Joe Dorman, OICA
As we move past the legislative session and into these summer months, the team at the Oklahoma Institute for Child Advocacy (OICA) has had the privilege of working with two successful youth programs: OK-LEAD and Hoops 4 Heroes.
This most recent OK-LEAD program brought together tribal youth from across the state for one day to meet in conjunction with the Sovereignty Symposium, a forum which examines issues impacting the 39 sovereign nations located within our state boundaries. Students at OK-LEAD met to share stories and discuss issues ranging from tribal and state laws which impact the youth of the state, along with a history of treaties impacting tribal members. One issue that students were extremely engaged in was the importance of respecting tribal traditions when it comes to youth activities, including school graduations. For example, some schools ban the wearing of an eagle feather at graduation. We will be discussing that topic more at our Fall Forum in October, so stay tuned!
OICA also helped orchestrate the pilot program for Hoops 4 Heroes, a national nonprofit that is working to start basketball camps for the children of incarcerated parents in NBA cities across the United States. Nineteen young athletes participated in the program, joining an existing camp associated with the Oklahoma City Thunder. They also attended special events just for them focused on teambuilding and empowerment. The Hoops 4 Heroes kids also played in an exhibition game between the Oklahoma City Police and Fire Departments (congrats to the police, who took home the trophy!). Hoops 4 Heroes was started by two 14-year-olds, Robert Goeas and Vinnie Nicholson, and it was very inspiring to see young people display such a commitment to helping their peers.
With OK-LEAD and Hoops 4 Heroes concluded, OICA is now focusing on our summer activities, which includes our annual gala, the Heroes Ball (and the accompanying “kids only” party: the Sidekicks Ball). One of the reasons for hosting these parties is to celebrate our annual award winners, who I am pleased to announce in this essay.
The Kate Barnard Perseverance Award for lifetime achievement will be presented to the family of Judge Lisa Tipping Davis. Judge Davis, who recently passed away due to cancer, was the presiding juvenile judge for Oklahoma County and had a distinguished career in public service, especially for helping young Oklahomans. Lisa’s children will be present to accept her award at the banquet, to be held on Friday, July 26.
The Sonic Commitment Award will go to the Oklahoma Commission on Children and Youth, the program which has investigatory oversight over state programs relating to child well-being. OCCY is celebrating their 35th anniversary this year and was created as a result of the Terry D. Lawsuit, the same case which created OICA.

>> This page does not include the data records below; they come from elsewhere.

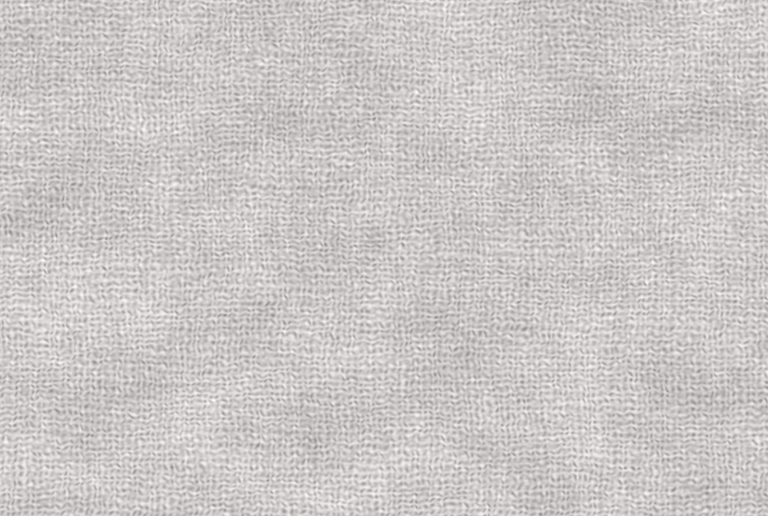
This texture is drawn by a Shadertoy shader. Its source:

```glsl
#define THREADS vec2(86.0, 79.0)
#define CLOTH_TINT vec3(1.0, 0.981, 0.983)
#define BASE_TONE 0.797
#define WEAVE_DEPTH 0.078
#define PIT_DEPTH 0.075
#define FIBRE_DEPTH 0.115
#define SLUB_DEPTH 0.05
#define BLOTCH_DEPTH 0.06
#define WOBBLE 0.5

const float PI = 3.14159265;

// Unit gradient for a lattice point, from an integer hash
vec2 latticeGradient(vec2 cell) {
    uvec2 q = uvec2(ivec2(cell)) * uvec2(1597334673u, 3812015801u);
    uint h = (q.x ^ q.y) * 1597334673u;
    h = (h ^ (h >> 15)) * 2246822519u;
    h ^= h >> 13;
    float angle = float(h & 65535u) / 65536.0 * 2.0 * PI;
    return vec2(cos(angle), sin(angle));
}

float gradientNoise(vec2 p) {
    vec2 i = floor(p);
    vec2 f = p - i;
    vec2 w = f * f * f * (f * (f * 6.0 - 15.0) + 10.0);
    vec2 e = vec2(0.0, 1.0);
    float a = dot(latticeGradient(i), f);
    float b = dot(latticeGradient(i + e.yx), f - e.yx);
    float c = dot(latticeGradient(i + e.xy), f - e.xy);
    float d = dot(latticeGradient(i + e.yy), f - e.yy);
    return mix(mix(a, b, w.x), mix(c, d, w.x), w.y);
}

// Thread coordinates bent by loose tension and the over-under path
vec2 bendThreads(vec2 uv) {
    vec2 t = uv * THREADS;
    vec2 drift = vec2(gradientNoise(uv * vec2(9.0, 5.0) + 31.0),
                      gradientNoise(uv * vec2(5.0, 9.0) + 67.0));
    vec2 jitter = vec2(gradientNoise(t * vec2(0.55, 0.35) + 113.0),
                       gradientNoise(t * vec2(0.35, 0.55) + 171.0));
    t += drift * 1.2 + jitter * WOBBLE;
    return t + 0.12 * cos(PI * t.yx);
}

// Rounded weft and warp ridges with alternating crossings
float weaveRelief(vec2 t) {
    float balance = gradientNoise(t * 0.17 + 211.0);
    vec2 ridge = cos(2.0 * PI * t);
    float crossing = cos(PI * t.x) * cos(PI * t.y);
    return ridge.y * (0.44 + 0.35 * balance)
         + ridge.x * (0.30 - 0.35 * balance)
         + crossing * 0.25;
}

// Dark holes between neighbouring threads, uneven in strength
float weavePits(vec2 t) {
    vec2 gap = 0.5 - 0.5 * cos(2.0 * PI * t);
    float strength = 1.0 + 2.2 * gradientNoise(t * 0.6 + 257.0);
    return (gap.x * gap.y - 0.25) * max(strength, 0.1);
}

void mainImage(out vec4 fragColor, in vec2 fragCoord) {
    vec2 uv = fragCoord / iResolution.y;
    vec2 threads = bendThreads(uv);

    // Cloth structure
    float tone = BASE_TONE;
    tone += WEAVE_DEPTH * weaveRelief(threads);
    tone -= PIT_DEPTH * weavePits(threads);

    // Fibres and thick or thin stretches of yarn
    tone += FIBRE_DEPTH * gradientNoise(uv * vec2(112.0, 150.0) + 307.0);
    tone += SLUB_DEPTH * gradientNoise(uv * vec2(24.0, 62.0) + 353.0);
    tone += 0.5 * SLUB_DEPTH * gradientNoise(uv * vec2(50.0, 9.0) + 401.0);

    // Soft shading across the cloth
    tone += BLOTCH_DEPTH * gradientNoise(uv * vec2(4.0, 6.0) + 449.0);
    tone += 0.7 * BLOTCH_DEPTH * gradientNoise(uv * vec2(9.0, 15.0) + 503.0);

    fragColor = vec4(clamp(tone * CLOTH_TINT, 0.0, 1.0), 1.0);
}
```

The soon-to-be-named award for individuals of the year will be given to Karen Waddell, the President and CEO of the Lynn Institute, who was also instrumental in organizing Count Me in 4 Kids, the collaborative effort to help children’s nonprofits in central Oklahoma. Karen and her team are implementing a youth directory for services which will benefit all Oklahomans as they seek aid for our youngest state residents.
Our Gateway to Leadership Award will be given to two former state representatives who have continued their careers in service. Laura Boyd and Ron Peters, two champions for children who had distinguished careers in creating policy to benefit children in need, will both be honored at the Heroes Ball for their dedication and commitment.
Finally, we are also still taking nominations for our Anne Roberts’ People’s Choice Awards, so please make your nominations at oica.org to ensure we recognize those deserving for their work for Oklahoma’s children.